CRA My Account: The CRA has gone digital, so now you can see almost everything related to your tax situation on CRA My Account. There you will find your T-slips such as T4s or T5s and you will see your RRSP and TFSA contribution limits as well as be able to sign up for direct deposit or make address changes, like I just did. Personally, I love to check previous returns to see how my income is growing.
Use CRA My Account to keep yourself organized. Check on the tax slips that have been filed under your SIN number, in case you missed one. Once you’ve filed, you’ll received digital notification when your Notice of Assessment (NOA) is ready for you to view. This is the document that tells you how much you’re getting back or owe. I recommend downloading your NOA and adding it to your secure cloud folder.
DIY software: If you don’t have multiple sources of income (i.e. rental properties), are a business owner or have a major life event happening like death, divorce or marriage, you can probably file your own taxes using affordable software like SimpleTax or TurboTax. And, if you need help, there are free tax clinics offered across most metropolitan areas in Canada for low-income households. Wherever you go for your software or services, you’ll need to check that the company is NETFILE certified, meaning they can file your return digitally with the CRA.
Using technology has another positive side effect; awareness. Knowing how much you made, and the credits and exemptions you qualify for, will allow you to get a better picture of where you stand financially. You’ll even get ideas about what you could improve for next year. Whatever you do, don’t forget to file on-time by April 30.

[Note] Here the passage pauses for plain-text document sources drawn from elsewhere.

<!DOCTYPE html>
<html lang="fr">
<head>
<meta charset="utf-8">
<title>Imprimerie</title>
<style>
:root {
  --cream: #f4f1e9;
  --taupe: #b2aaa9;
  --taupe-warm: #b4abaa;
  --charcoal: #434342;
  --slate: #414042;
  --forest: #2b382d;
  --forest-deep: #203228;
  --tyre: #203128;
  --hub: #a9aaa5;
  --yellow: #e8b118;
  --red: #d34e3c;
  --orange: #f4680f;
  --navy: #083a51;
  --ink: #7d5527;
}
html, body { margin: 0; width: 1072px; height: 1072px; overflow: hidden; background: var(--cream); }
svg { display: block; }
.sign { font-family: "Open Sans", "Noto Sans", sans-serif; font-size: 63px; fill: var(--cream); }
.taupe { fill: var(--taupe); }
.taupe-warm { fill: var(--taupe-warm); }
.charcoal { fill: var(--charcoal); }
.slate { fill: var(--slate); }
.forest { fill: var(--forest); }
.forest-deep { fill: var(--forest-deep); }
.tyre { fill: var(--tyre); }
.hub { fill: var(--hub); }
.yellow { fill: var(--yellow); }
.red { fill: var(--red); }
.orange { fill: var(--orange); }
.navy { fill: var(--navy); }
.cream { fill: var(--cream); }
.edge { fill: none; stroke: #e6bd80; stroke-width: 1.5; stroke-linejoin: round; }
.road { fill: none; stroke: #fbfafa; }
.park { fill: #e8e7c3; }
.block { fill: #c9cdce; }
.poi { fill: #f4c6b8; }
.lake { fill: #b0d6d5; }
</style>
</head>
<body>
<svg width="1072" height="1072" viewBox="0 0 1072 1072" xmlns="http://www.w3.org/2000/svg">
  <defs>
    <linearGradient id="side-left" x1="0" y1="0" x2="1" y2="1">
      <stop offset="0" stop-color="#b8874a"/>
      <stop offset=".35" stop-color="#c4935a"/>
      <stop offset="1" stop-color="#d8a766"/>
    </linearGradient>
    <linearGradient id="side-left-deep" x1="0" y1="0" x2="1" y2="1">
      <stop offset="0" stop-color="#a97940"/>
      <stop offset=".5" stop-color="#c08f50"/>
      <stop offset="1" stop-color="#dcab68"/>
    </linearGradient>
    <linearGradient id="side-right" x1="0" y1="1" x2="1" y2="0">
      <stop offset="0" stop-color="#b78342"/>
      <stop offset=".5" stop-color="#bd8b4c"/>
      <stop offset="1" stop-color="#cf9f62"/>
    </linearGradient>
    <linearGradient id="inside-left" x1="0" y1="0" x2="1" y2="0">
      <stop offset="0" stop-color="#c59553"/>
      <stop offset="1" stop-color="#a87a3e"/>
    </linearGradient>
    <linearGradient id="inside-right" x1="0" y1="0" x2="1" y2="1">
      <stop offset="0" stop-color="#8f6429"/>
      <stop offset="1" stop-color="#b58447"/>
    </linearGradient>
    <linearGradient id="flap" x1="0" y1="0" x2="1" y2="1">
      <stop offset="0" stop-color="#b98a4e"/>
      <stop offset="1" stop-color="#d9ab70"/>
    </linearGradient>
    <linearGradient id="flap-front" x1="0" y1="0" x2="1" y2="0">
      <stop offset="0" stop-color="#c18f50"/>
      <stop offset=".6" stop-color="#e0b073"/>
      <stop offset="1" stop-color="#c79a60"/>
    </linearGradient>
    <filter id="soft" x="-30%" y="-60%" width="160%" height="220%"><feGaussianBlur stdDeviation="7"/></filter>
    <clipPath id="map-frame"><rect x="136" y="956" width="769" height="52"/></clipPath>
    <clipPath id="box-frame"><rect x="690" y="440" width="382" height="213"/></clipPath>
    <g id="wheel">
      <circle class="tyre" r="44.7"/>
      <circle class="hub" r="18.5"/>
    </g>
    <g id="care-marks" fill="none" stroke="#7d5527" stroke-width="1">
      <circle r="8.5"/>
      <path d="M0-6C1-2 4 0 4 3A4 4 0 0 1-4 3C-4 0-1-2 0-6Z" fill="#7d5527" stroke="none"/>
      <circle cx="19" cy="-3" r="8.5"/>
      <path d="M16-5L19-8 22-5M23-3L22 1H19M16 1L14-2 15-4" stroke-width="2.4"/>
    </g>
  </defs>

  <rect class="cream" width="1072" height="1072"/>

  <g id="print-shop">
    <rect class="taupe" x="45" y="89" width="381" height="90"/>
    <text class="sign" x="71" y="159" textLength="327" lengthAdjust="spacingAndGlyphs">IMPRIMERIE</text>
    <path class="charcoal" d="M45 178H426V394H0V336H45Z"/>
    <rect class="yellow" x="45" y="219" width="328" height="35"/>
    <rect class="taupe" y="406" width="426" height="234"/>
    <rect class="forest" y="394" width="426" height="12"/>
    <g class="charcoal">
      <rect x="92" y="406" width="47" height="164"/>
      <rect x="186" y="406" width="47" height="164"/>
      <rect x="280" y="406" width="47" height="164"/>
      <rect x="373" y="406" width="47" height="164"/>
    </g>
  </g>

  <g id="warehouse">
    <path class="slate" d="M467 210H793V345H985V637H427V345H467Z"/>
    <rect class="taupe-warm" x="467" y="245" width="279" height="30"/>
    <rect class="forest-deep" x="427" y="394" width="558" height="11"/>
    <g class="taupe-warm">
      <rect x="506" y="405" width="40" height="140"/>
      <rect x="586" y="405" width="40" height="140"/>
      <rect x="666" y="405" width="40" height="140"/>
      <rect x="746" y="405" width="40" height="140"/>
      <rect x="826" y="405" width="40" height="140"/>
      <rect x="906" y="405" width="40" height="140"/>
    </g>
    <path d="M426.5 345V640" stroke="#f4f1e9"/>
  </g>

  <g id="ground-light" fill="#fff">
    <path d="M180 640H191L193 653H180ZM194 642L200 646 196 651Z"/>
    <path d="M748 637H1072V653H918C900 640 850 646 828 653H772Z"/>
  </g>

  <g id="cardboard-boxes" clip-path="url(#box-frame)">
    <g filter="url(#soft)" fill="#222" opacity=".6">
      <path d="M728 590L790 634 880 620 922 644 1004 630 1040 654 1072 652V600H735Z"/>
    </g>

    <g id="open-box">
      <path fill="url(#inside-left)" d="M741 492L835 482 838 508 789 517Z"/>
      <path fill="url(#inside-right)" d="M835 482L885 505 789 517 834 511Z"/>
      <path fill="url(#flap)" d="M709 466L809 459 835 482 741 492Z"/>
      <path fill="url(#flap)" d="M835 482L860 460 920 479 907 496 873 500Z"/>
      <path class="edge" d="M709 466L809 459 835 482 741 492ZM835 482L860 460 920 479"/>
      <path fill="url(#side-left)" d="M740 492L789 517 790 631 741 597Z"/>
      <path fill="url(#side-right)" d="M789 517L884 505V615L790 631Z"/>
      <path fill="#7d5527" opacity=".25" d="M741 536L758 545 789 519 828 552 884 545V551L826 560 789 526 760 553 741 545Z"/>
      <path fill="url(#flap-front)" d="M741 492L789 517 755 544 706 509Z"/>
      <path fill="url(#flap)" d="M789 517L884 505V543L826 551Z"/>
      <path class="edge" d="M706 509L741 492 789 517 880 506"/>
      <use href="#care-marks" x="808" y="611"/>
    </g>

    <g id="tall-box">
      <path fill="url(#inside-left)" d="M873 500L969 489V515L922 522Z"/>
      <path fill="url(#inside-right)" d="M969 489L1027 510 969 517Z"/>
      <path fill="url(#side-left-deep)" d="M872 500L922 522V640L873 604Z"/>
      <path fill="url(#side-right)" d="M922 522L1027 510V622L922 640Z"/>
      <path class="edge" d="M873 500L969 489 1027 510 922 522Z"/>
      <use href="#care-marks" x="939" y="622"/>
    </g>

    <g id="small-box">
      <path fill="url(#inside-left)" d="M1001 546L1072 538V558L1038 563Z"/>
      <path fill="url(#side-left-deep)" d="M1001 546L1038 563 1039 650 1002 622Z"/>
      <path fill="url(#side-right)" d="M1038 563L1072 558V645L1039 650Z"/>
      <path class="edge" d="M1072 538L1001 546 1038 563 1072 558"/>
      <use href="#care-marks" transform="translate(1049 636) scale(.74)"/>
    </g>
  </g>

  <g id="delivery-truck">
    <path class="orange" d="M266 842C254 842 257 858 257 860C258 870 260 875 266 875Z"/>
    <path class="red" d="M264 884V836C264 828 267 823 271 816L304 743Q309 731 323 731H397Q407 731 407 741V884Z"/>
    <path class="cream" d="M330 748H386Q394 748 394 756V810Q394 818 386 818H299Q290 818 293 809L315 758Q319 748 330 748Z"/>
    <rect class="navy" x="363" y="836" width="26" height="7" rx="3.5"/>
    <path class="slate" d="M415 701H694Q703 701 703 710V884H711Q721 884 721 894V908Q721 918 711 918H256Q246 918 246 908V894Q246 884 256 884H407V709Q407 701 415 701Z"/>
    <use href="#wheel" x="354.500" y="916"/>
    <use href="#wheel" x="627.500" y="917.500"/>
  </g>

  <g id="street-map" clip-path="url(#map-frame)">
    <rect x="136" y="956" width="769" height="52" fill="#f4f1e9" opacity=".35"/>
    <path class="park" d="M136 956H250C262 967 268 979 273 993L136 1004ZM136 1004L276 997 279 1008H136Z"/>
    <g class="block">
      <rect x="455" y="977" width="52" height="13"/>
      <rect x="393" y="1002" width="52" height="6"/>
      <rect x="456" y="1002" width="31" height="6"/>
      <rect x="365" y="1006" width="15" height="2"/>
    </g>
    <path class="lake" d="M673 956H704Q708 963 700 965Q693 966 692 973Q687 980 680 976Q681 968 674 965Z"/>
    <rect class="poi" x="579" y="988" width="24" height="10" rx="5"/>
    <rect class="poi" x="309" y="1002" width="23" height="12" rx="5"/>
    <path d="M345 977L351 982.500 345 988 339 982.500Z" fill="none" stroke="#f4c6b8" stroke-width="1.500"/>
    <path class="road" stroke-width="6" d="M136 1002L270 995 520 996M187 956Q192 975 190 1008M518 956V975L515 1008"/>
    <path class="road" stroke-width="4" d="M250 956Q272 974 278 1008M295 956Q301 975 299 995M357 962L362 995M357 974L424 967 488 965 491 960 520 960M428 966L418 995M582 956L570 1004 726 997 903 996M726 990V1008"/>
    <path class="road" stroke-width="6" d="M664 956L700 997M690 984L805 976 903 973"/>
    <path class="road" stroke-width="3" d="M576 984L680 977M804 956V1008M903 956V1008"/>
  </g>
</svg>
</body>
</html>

Lesley-Anne Scorgie is a Toronto-based personal finance columnist and a freelance contributing columnist for the Star. Follow her on Twitter: @lesleyscorgie